It's interesting to listen to the words we use when describing how we feel about things. Expressions like "Going for the throat" and "My boss is a pain in the neck" are spoken allegorically. But are they really just metaphors, or is there some truth to it ... literally speaking.
Your Emotional Highway
There are many reasons that the muscles in the back of the neck can tighten, not the least of which involves your physical posture. How we sit while driving or while working at the computer, or how you sleep play a key role in back and neck strain. Many who develop 'head forward' posture are completely unaware of what's happening to them unntil the problem becomes obvious, and difficult to correct.
Did you know that the average human head ways between 10 and 12 pounds? And that for every inch the head is forward, it gains ten-pounds (relatively speaking) in weight, so that, if your head is pitched just two-inches forward, your neck muscles must now hold up the equivalent of a 30 to 32 lb. weight? That would certainly explain whay our necks are so tired by the end of the day.
But there is more that effects the neck than the physical forces of nature (posture, gravity, old or recent injuries, etc). There are these things called emotions that have a profound affect on our physiology.
Elusive, hard to track and stealth like, emotions can not be filmed, measured, or quantified. But oh! what an impact they have on your being, and especially the neck.
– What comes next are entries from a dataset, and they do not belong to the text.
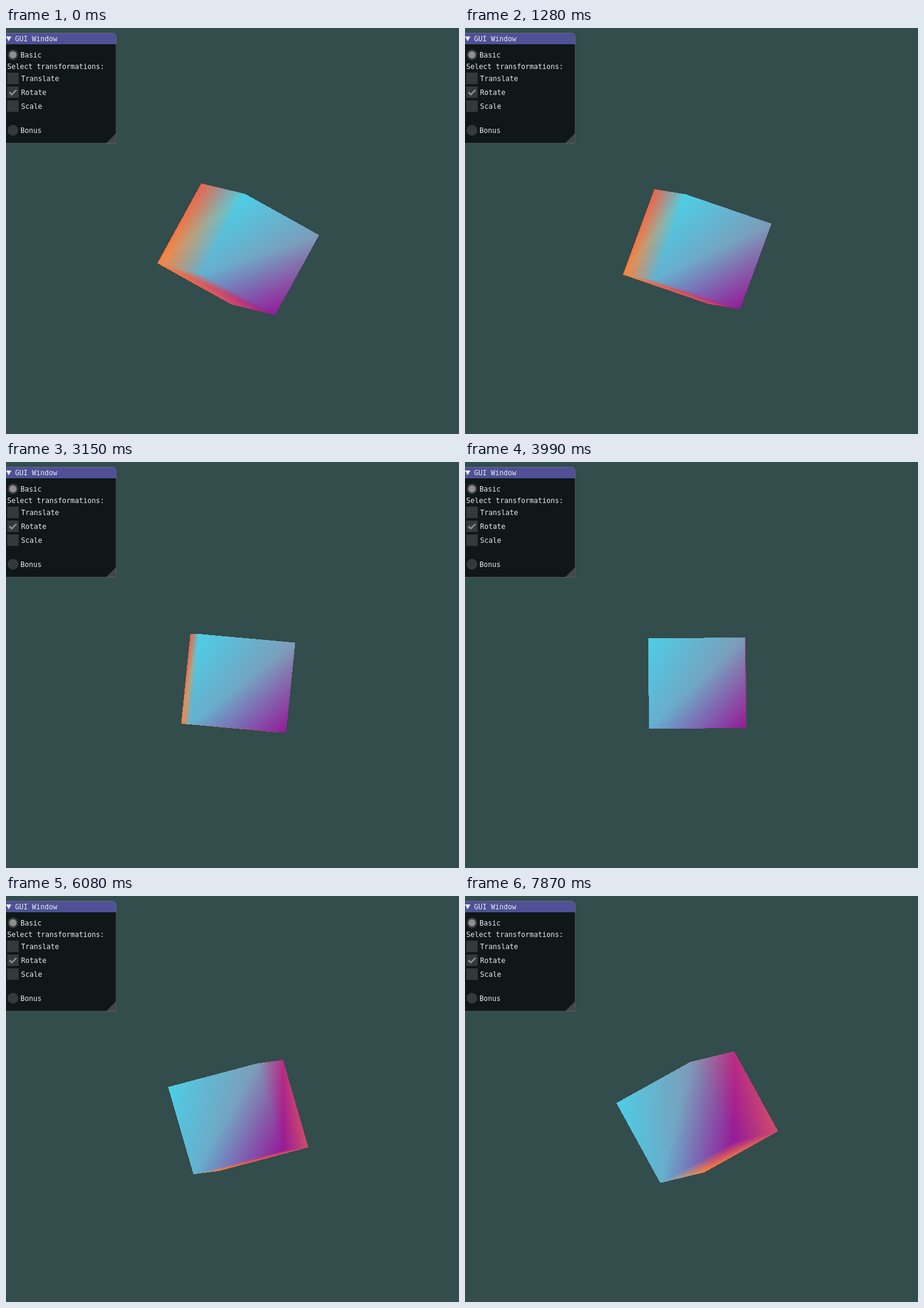
An HTML page with a canvas that plays this animation: 751x673 px, repeating every 8000 ms.

```html
<!DOCTYPE html>
<html lang="en">
<head>
<meta charset="utf-8">
<title>Rotating cube</title>
<style>
  html, body { margin: 0; width: 100%; height: 100%; overflow: hidden; background: #334c4c; }
  canvas, svg { position: absolute; left: 0; top: 0; display: block; }
  text { font: 11.63px "DejaVu Sans Mono", "Liberation Mono", monospace; fill: #e9ebeb; white-space: pre; }
  .frame { fill: #34393a; }
  .mark { fill: #8d8f8f; }
</style>
</head>
<body>
<canvas id="scene" width="751" height="673"></canvas>
<svg width="751" height="673" viewBox="0 0 751 673">
  <path d="M0 8H176Q183 8 183 15V191H0Z" fill="#0f1717"/>
  <path d="M0 8H176Q183 8 183 15V27H0Z" fill="#4e5196"/>
  <path d="M166 191L182.500 174.500V191Z" fill="#424747"/>
  <path d="M0 8.500H176Q182.500 8.500 182.500 15V191H0" fill="none" stroke="#808080" stroke-opacity=".5"/>
  <path d="M0 14H9L4.500 22Z" fill="#e9ebeb"/>
  <circle class="frame" cx="11.500" cy="44.500" r="9"/>
  <circle class="mark" cx="11.500" cy="44.500" r="6"/>
  <circle class="frame" cx="11.500" cy="169.500" r="9"/>
  <rect class="frame" x="2" y="74" width="19" height="19"/>
  <rect class="frame" x="2" y="97" width="19" height="19"/>
  <rect class="frame" x="2" y="120" width="19" height="19"/>
  <path d="M5.650 106.500L9.550 110.400L17.350 102.600" fill="none" stroke="#8d8f8f" stroke-width="2.600"/>
  <text x="15" y="22">GUI Window</text>
  <text x="24" y="49">Basic</text>
  <text x="2" y="68">Select transformations:</text>
  <text x="25" y="88">Translate</text>
  <text x="25" y="111">Rotate</text>
  <text x="25" y="134">Scale</text>
  <text x="24" y="174">Bonus</text>
</svg>
<script>
const LOOP = 8000;
const STEPS = 58;
const STEP_PHASE = .36;
const MAX_ANGLE = 40 * Math.PI / 180;
const CENTER = { x: 385, y: 366.6 };
const SCALE = { x: 80, y: 75 };
const VIEW = { x: 240, y: 246, w: 290, h: 242 };

// Corners run counterclockwise from bottom left, first in front, then behind.
const COLORS = ["#64b1cf", "#941a97", "#7e9bb8", "#4dcee6", "#ff823a", "#d04d6a", "#ba2d82", "#e8624c"]
  .map(hex => [1, 3, 5].map(i => parseInt(hex.slice(i, i + 2), 16)));
const CORNERS = COLORS.map((_, i) => ({
  x: (i + 1) & 2 ? 1 : -1,
  y: i & 2 ? 1 : -1,
  z: i < 4 ? 1 : -1
}));
// Front, right, left and bottom, each split from its first to its third corner.
const FACES = ["0123", "1562", "4037", "4510"].map(face => [...face].map(Number));

const ctx = document.getElementById("scene").getContext("2d");
const image = ctx.createImageData(VIEW.w, VIEW.h);

// Orthographic view of a turn about the axis (0, 1, -1).
function project({ x, y, z }, angle) {
  const c = Math.cos(angle), s = Math.sin(angle) * Math.SQRT1_2;
  return {
    x: CENTER.x - VIEW.x + SCALE.x * (c * x + s * (y + z)),
    y: CENTER.y - VIEW.y + SCALE.y * (s * x - (1 + c) / 2 * y + (1 - c) / 2 * z)
  };
}

const cross = (a, b, p) => (b.x - a.x) * (p.y - a.y) - (b.y - a.y) * (p.x - a.x);

function fillTriangle(corners, points) {
  const [a, b, c] = corners.map(i => points[i]);
  const [colorA, colorB, colorC] = corners.map(i => COLORS[i]);
  const area = cross(a, b, c);
  if (area >= 0) return; // facing away
  const left = Math.floor(Math.min(a.x, b.x, c.x)), right = Math.max(a.x, b.x, c.x);
  const top = Math.floor(Math.min(a.y, b.y, c.y)), bottom = Math.max(a.y, b.y, c.y);
  for (let y = top; y < bottom; y++) {
    for (let x = left; x < right; x++) {
      const pixel = { x: x + .5, y: y + .5 };
      const u = cross(b, c, pixel) / area;
      const v = cross(c, a, pixel) / area;
      const w = 1 - u - v;
      if (Math.min(u, v, w) < -1e-9) continue;
      const at = (y * VIEW.w + x) * 4;
      for (let k = 0; k < 3; k++) {
        image.data[at + k] = u * colorA[k] + v * colorB[k] + w * colorC[k];
      }
      image.data[at + 3] = 255;
    }
  }
}

function draw(angle) {
  const points = CORNERS.map(corner => project(corner, angle));
  image.data.fill(0);
  for (const [a, b, c, d] of FACES) {
    fillTriangle([a, b, c], points);
    fillTriangle([c, d, a], points);
  }
  ctx.putImageData(image, VIEW.x, VIEW.y);
}

let shown = -1;
function render(time) {
  const last = STEPS - 1;
  const step = Math.min(last, Math.floor(time % LOOP / LOOP * STEPS + STEP_PHASE));
  if (step === shown) return;
  shown = step;
  draw(MAX_ANGLE * (1 - 2 * step / last));
}

const start = performance.now();
function tick() {
  render(performance.now() - start);
  requestAnimationFrame(tick);
}
tick();
</script>
</body>
</html>
```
Traditional Chinese Medicine (TCM), which focuses on Qi Meridians, and equates these meridians with various emotions, shows the back of the neck as being the only place on the body where ALL the meridians pass through at once. This would make the back of our necks a super-highway, of sorts, of our emotions. Is it any wonder that when we start to feel afraid the hair on the back of necks 'stands-up'?
"What a Pain in the Splenius Cervicus!"
You see, muscles have several jobs to do. They provide mobility, yes ... and, by contraction and relaxation help regulate body temperature ... but wait! There's more!! Muscles provide protection.
Let's say my good friend of many years, having buddied with me since grade-school, and having earned my trust since childhood ... decides to sucker punch me. (It's a guy thing ...) If I see it coming, what will I instinctively do? Yup... I will immediately tighten my stomach muscles (rectus abdominus and the obliques) because tightened muscles are like armor. In fact, when we 'brace for impact', its our muscles (and fascia?) that contract to keep us safe.
The problem is, our body doesn't know the difference betwen a real threat (i.e. someone waving a club at you) and a perceived threat (i.e. being afraid that someone may wave a club at you for coming home to late after staying out all night with 'the boys' ... for instance ... just sayin' ...) Anyway, I digress ...
The fact is, what we think about something translates into what we feel about it. And what we feel about it translates into our physiology (as posture or some other reaction). So if I believe I'm being attacked at the office via corporate politics, the back of my neck is going to tighten up just as if it were guarding me from a central park mugger.
But Fear Not, For Help is on the Way!
Fortunately, whether the back of the neck is tight from a muscle spasm that's guarding an injury, or tight from fear, worry and other types of stress ... the solution is the same! In fact, people do it to themselves all the time, just not as effectively.
When your neck is tight, and its making you tired and starting to actually cause a head-ache, what do you instinctively do? That's right ... you reach around with your hand and start to self massage the muscles that run from your shoulders to the base of your skull. And why do you do that? Because your body is telling you that it wants those muscles to relax. To stand dowm.To open up and 'breathe a little'.
Now imagine, instead of self-massaging your neck while sitting there at work, you are, instead, relaxing on a heated massage table while someone else does the work of getting your muscles to relax. It's not really much of a comparison, is it?
I do a lot of thirty minute sessions with my clients, where I focus soley on the muscles of the neck, shoulders and upper back. If it's a postural problem, we'll discuss it. If it's caused by emotional stress, I'll leave it up to you whether or not you want to share what's going on. But either way, getting those muscles to 'unclamp' is the first step towards clarity of thought and getting a good night's sleep!
I have a pain behind my ears
Its been there days, its been there years
From wrong sized pillows, and life long fears
I have a pain behind my ears!
I have a pain all down my neck
because I am a nervous wreck
My anger I've not kept in check
and so I have pain down my neck!
I have a problem with my shoulder
and a knot just like a boulder
I fear the worse for getting older
I have this problem with my shoulder!
I have a head-ache pounding strong
which tells me something must be wrong
the slightest sound rings like a gong
I have a head ache, pounding strong!
-Wm. M. Bryan
Dear Reader: Don't suffer needlessly. Call to schedule an appointment.